§ **Work item**
Please retype exactly, and with nothing added, the lines of the material from the one with "459C298 448 297" through the final one.
★ ★ ★
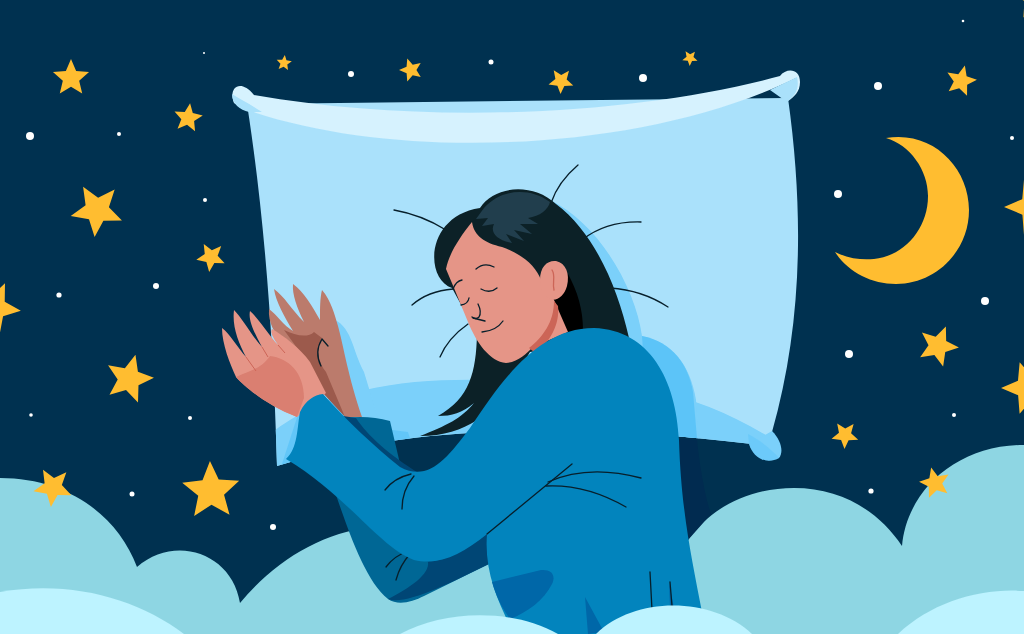
<!DOCTYPE html>
<html lang="en">
<head>
<meta charset="utf-8">
<title>Sleeping among the stars</title>
<style>
:root{
  --night:#003150; --night-shadow:#012b50; --gold:#ffbd30; --white:#fff;
  --cloud:#8ed6e3; --cloud-front:#bdf3ff;
  --pillow:#aae1fb; --pillow-light:#d6f2fe; --pillow-shade:#7bd0fa; --pillow-deep:#4fbff8;
  --hair:#0c2127; --hair-shine:#28485a; --ink:#071f2b;
  --skin:#e59587; --skin-shade:#da7f71; --skin-deep:#cc6557; --skin-back:#bb7b6c; --skin-back-deep:#9c5a4c;
  --shirt:#0284bd; --shirt-fold:#0067a8; --sleeve-back:#006795; --sleeve-deep:#004675;
}
html,body{margin:0;height:100%;overflow:hidden;background:var(--night)}
svg{display:block;width:1024px;height:634px}
.sky{fill:var(--night)}
.gold{fill:var(--gold)}
.dots{fill:var(--white)}
.cloud{fill:var(--cloud)}
.cloud-front{fill:var(--cloud-front)}
.pillow{fill:var(--pillow)}
.pillow-light{fill:var(--pillow-light)}
.pillow-shade{fill:var(--pillow-shade)}
.pillow-deep{fill:var(--pillow-deep)}
.night-shadow{fill:var(--night-shadow)}
.hair{fill:var(--hair)}
.hair-shine{fill:var(--hair-shine)}
.hair-dark{fill:#000}
.skin{fill:var(--skin)}
.skin-shade{fill:var(--skin-shade)}
.skin-deep{fill:var(--skin-deep)}
.skin-back{fill:var(--skin-back)}
.skin-back-deep{fill:var(--skin-back-deep)}
.shirt{fill:var(--shirt)}
.shirt-fold{fill:var(--shirt-fold)}
.sleeve-back{fill:var(--sleeve-back)}
.sleeve-deep{fill:var(--sleeve-deep)}
.ink{fill:none;stroke:var(--ink);stroke-width:1.3;stroke-linecap:round}
.nail-line{fill:none;stroke:var(--skin-deep);stroke-width:1}
</style>
</head>
<body>
<svg viewBox="0 0 1024 634" role="img" aria-label="A woman sleeping on a pillow among clouds, stars and a crescent moon">
  <defs>
    <polygon id="star" points="0,-100 27,-37 95,-31 43,14 59,81 0,46 -59,81 -43,14 -95,-31 -27,-37"/>
    <path id="pillow-body" d="M247 104C262 200 273 320 277 466C400 428 560 420 752 444L772 432C801 330 805 220 788 98Z"/>
    <clipPath id="pillow-clip"><use href="#pillow-body"/></clipPath>
  </defs>

  <rect class="sky" width="1024" height="634"/>

  <g id="moon" class="gold">
    <path d="M886 138C932 130 969 167 969 210C969 251 936 284 896 284C871 284 848 272 835 252C849 259 862 260 874 259C904 256 928 229 928 196C928 170 910 145 886 138Z"/>
  </g>

  <g id="small-stars" class="dots">
    <circle cx="30" cy="136" r="4"/><circle cx="119" cy="134" r="2"/><circle cx="204" cy="53" r="1"/>
    <circle cx="205" cy="200" r="2"/><circle cx="351" cy="74" r="3"/><circle cx="491" cy="62" r="2.5"/>
    <circle cx="643" cy="78" r="4"/><circle cx="878" cy="86" r="4"/><circle cx="963" cy="21" r="1.3"/>
    <circle cx="1012" cy="138" r="2"/><circle cx="838" cy="194" r="4"/><circle cx="985" cy="301" r="4"/>
    <circle cx="849" cy="354" r="4"/><circle cx="954" cy="415" r="2"/><circle cx="871" cy="491" r="2.6"/>
    <circle cx="59" cy="295" r="2.6"/><circle cx="156" cy="286" r="3"/><circle cx="31" cy="415" r="1.8"/>
    <circle cx="190" cy="418" r="2"/><circle cx="132" cy="494" r="2.5"/><circle cx="273" cy="527" r="3"/>
  </g>

  <g id="clouds-back" class="cloud">
    <path d="M0 478C66 478 117 514 137 567C175 534 232 553 240 603C274 562 320 533 372 527L520 500L688 540C711 507 750 488 794 488C840 488 878 510 902 546C907 490 957 445 1024 445V634H0Z"/>
  </g>

  <g id="stars" class="gold">
    <use href="#star" transform="translate(71 78) scale(.19)"/>
    <use href="#star" transform="translate(188 118) rotate(8) scale(.15)"/>
    <use href="#star" transform="translate(97 210) rotate(-31) scale(.27)"/>
    <use href="#star" transform="translate(211 257) rotate(-29) scale(.15)"/>
    <use href="#star" transform="translate(129 379) rotate(15) scale(.25)"/>
    <use href="#star" transform="translate(53 487) rotate(-30) scale(.2)"/>
    <use href="#star" transform="translate(211 491) rotate(-2) scale(.3)"/>
    <use href="#star" transform="translate(284 63) rotate(6) scale(.08)"/>
    <use href="#star" transform="translate(411 70) rotate(-18) scale(.12)"/>
    <use href="#star" transform="translate(561 81) rotate(-34) scale(.13)"/>
    <use href="#star" transform="translate(690 58) rotate(-34) scale(.08)"/>
    <use href="#star" transform="translate(961 81) rotate(14) scale(.16)"/>
    <use href="#star" transform="translate(938 346) rotate(22) scale(.21)"/>
    <use href="#star" transform="translate(845 435) rotate(-34) scale(.14)"/>
    <use href="#star" transform="translate(935 483) rotate(-14) scale(.16)"/>
    <use href="#star" transform="translate(1033 207) rotate(-18) scale(.29)"/>
    <use href="#star" transform="translate(1028 388) rotate(-18) scale(.27)"/>
    <use href="#star" transform="translate(-6 308) rotate(24) scale(.27)"/>
    <use href="#star" transform="translate(1034 -4) rotate(-10) scale(.24)"/>
  </g>

  <g id="pillow">
    <use href="#pillow-body" class="pillow"/>
    <g clip-path="url(#pillow-clip)">
      <path class="pillow-shade" d="M270 434C330 386 410 378 490 380C600 376 690 384 780 444V480H270Z"/>
      <path class="pillow-deep" d="M300 408L360 388C368 400 372 414 378 428L408 432L414 450L280 470Z" opacity=".55"/>
      <path class="pillow-shade" d="M330 318C352 324 352 350 364 372L378 418H350Z"/>
      <path class="pillow-shade" d="M550 200C600 224 636 290 642 336C672 342 690 364 696 400L700 450H600Z"/>
      <path class="pillow-deep" d="M642 336C672 342 688 364 693 392L698 450H650Z" opacity=".7"/>
    </g>
    <path class="pillow-shade" d="M772 431C781 440 784 452 779 458C768 464 754 460 749 444Z"/>
    <path class="pillow-deep" d="M748 434C760 440 772 450 779 458C768 464 754 460 749 444Z" opacity=".35"/>
    <path class="pillow-light" d="M254 95C430 126 640 114 780 76C786 68 800 68 800 82C800 92 794 97 788 101C795 92 797 84 796 78C640 154 390 162 242 108L234 103C228 88 240 78 254 95Z"/>
    <path class="pillow" d="M232 94C240 99 250 104 262 112L249 112C240 110 232 104 232 94ZM797 77C800 90 794 96 787 102L770 90Z"/>
  </g>

  <path id="body-shadow" class="night-shadow" d="M676 439L697 440C700 470 706 500 711 514L688 540Z"/>

  <g id="loose-hair" class="ink">
    <path d="M394 210Q422 215 446 230"/>
    <path d="M551 203Q558 182 578 165"/>
    <path d="M582 240Q606 221 641 222"/>
    <path d="M610 288Q642 290 668 307"/>
    <path d="M453 289Q428 291 412 305"/>
    <path d="M468 324Q448 338 440 357"/>
  </g>

  <g id="head">
    <path class="hair" d="M480 208C494 186 532 182 556 204C594 232 618 288 629 338L530 352C512 382 490 436 420 436C446 426 462 418 474 403C462 413 452 416 438 416C470 398 476 372 477 334L452 288C424 278 426 216 480 208Z"/>
    <path class="hair-dark" d="M553 300C566 294 570 282 567 272C578 292 583 310 583 330L566 334Z"/>
    <path class="skin" d="M472 222C459 238 449 254 446 269L454 288L468 322C476 342 490 362 506 363C518 362 526 354 533 347L568 332L554 300L541 280C536 266 522 254 502 247C485 243 474 236 472 222Z"/>
    <path class="skin-deep" d="M554 301C554 322 543 337 529 348L534 352C550 344 560 324 558 306Z"/>
    <path class="skin" d="M540 280C540 266 548 260 556 261C566 263 570 274 567 286C564 297 555 303 548 298C542 294 540 288 540 280Z"/>
    <path class="hair-shine" d="M484 208C500 190 528 186 550 202C548 210 540 216 528 218L538 224L520 224L532 234L514 230L524 241L506 234L512 243C496 240 490 232 494 224L482 226L488 218L476 219Z" opacity=".75"/>
    <g id="face-lines" class="ink">
      <path d="M476 269Q484 262 494 267"/>
      <path d="M453 289Q456 281 462 280"/>
      <path d="M481 289Q490 294 497 288"/>
      <path d="M461 305Q468 304 469 298"/>
      <path d="M478 304Q482 312 479 317Q476 320 472 317"/>
      <path d="M473 318L485 321"/>
      <path d="M482 332Q496 331 503 321"/>
      <path d="M552 270C556 276 552 282 554 290" stroke="#cc6557"/>
    </g>
  </g>

  <g id="back-arm">
    <path class="skin-back" d="M345 417L318 366L284 342C274 334 268 322 269 309C276 314 284 326 293 331C284 316 276 302 274 289C284 296 292 310 304 322C297 308 292 294 293 284C304 292 312 306 320 320C320 308 320 298 322 290C331 300 335 316 338 326C344 348 348 376 362 417Z"/>
    <path class="skin-back-deep" d="M284 330C296 336 308 338 314 332L322 338C316 350 318 362 326 372L345 417L322 392L300 352Z"/>
    <path class="ink" d="M322 339Q314 352 321 366M322 339L328 346"/>
    <path class="sleeve-back" d="M345 418Q368 415 390 421L401 468L418 478L360 450Z"/>
    <path class="sleeve-deep" d="M343 416L356 418C368 436 388 454 420 474L400 480Z"/>
    <path class="sleeve-back" d="M333 486C346 524 364 580 388 599C398 606 412 602 424 596L489 564L486 530L420 540Z"/>
    <path class="sleeve-deep" d="M388 599C404 606 448 584 489 564L487 534C468 548 450 560 428 562C430 574 410 588 388 599Z"/>
    <path class="sleeve-deep" d="M333 486C364 512 390 554 430 562L440 550L350 480Z" opacity=".45"/>
    <path class="ink" d="M386 567Q394 556 408 551M396 580Q400 565 410 554"/>
  </g>

  <g id="front-hand">
    <path class="skin" d="M297 417C268 406 246 388 236 377C230 364 222 344 222 328C230 334 238 348 246 357C238 342 232 326 234 310C242 318 252 336 262 347C254 332 248 320 250 311C258 318 268 334 278 345C272 336 270 332 272 329C284 336 300 348 310 362L326 393Z"/>
    <path class="skin-shade" d="M236 377C250 370 260 370 270 356C288 358 304 372 304 398L297 417C268 406 246 388 236 377Z"/>
    <path class="nail-line" d="M246 357L256 371M262 347L268 357M278 345L285 353"/>
  </g>

  <g id="shirt">
    <path class="shirt" d="M286 459C298 448 297 428 300 412C306 400 314 395 323 394C346 420 374 446 400 467C428 482 446 460 470 428C502 380 538 328 594 328C650 330 676 380 679 440C681 510 692 560 702 612L690 634H514C498 602 484 572 487 534C462 554 440 566 414 560C378 546 348 496 286 459Z"/>
    <path class="shirt-fold" d="M492 582L541 570C552 569 556 576 552 584C544 600 528 612 510 619C502 608 496 596 492 582Z"/>
    <path class="shirt-fold" d="M585 597L604 632L588 634ZM669 582L674 608H670Z"/>
    <g class="ink">
      <path d="M487 534L572 464"/>
      <path d="M548 482Q588 464 641 478"/>
      <path d="M546 486Q586 484 626 507"/>
      <path d="M385 490Q394 478 411 474"/>
      <path d="M402 509Q402 490 414 476"/>
      <path d="M650 572L652 610M670 582L672 606"/>
    </g>
  </g>

  <g id="clouds-front" class="cloud-front">
    <path d="M0 592C70 580 136 598 184 634H0Z"/>
    <path d="M400 634C444 610 512 608 558 634Z"/>
    <path d="M596 634C634 596 712 596 752 634Z"/>
    <path d="M898 634C932 602 980 588 1024 591V634Z"/>
  </g>
</svg>
</body>
</html>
★ ★ ★
§ **Result**
    <path class="shirt" d="M286 459C298 448 297 428 300 412C306 400 314 395 323 394C346 420 374 446 400 467C428 482 446 460 470 428C502 380 538 328 594 328C650 330 676 380 679 440C681 510 692 560 702 612L690 634H514C498 602 484 572 487 534C462 554 440 566 414 560C378 546 348 496 286 459Z"/>
    <path class="shirt-fold" d="M492 582L541 570C552 569 556 576 552 584C544 600 528 612 510 619C502 608 496 596 492 582Z"/>
    <path class="shirt-fold" d="M585 597L604 632L588 634ZM669 582L674 608H670Z"/>
    <g class="ink">
      <path d="M487 534L572 464"/>
      <path d="M548 482Q588 464 641 478"/>
      <path d="M546 486Q586 484 626 507"/>
      <path d="M385 490Q394 478 411 474"/>
      <path d="M402 509Q402 490 414 476"/>
      <path d="M650 572L652 610M670 582L672 606"/>
    </g>
  </g>

  <g id="clouds-front" class="cloud-front">
    <path d="M0 592C70 580 136 598 184 634H0Z"/>
    <path d="M400 634C444 610 512 608 558 634Z"/>
    <path d="M596 634C634 596 712 596 752 634Z"/>
    <path d="M898 634C932 602 980 588 1024 591V634Z"/>
  </g>
</svg>
</body>
</html>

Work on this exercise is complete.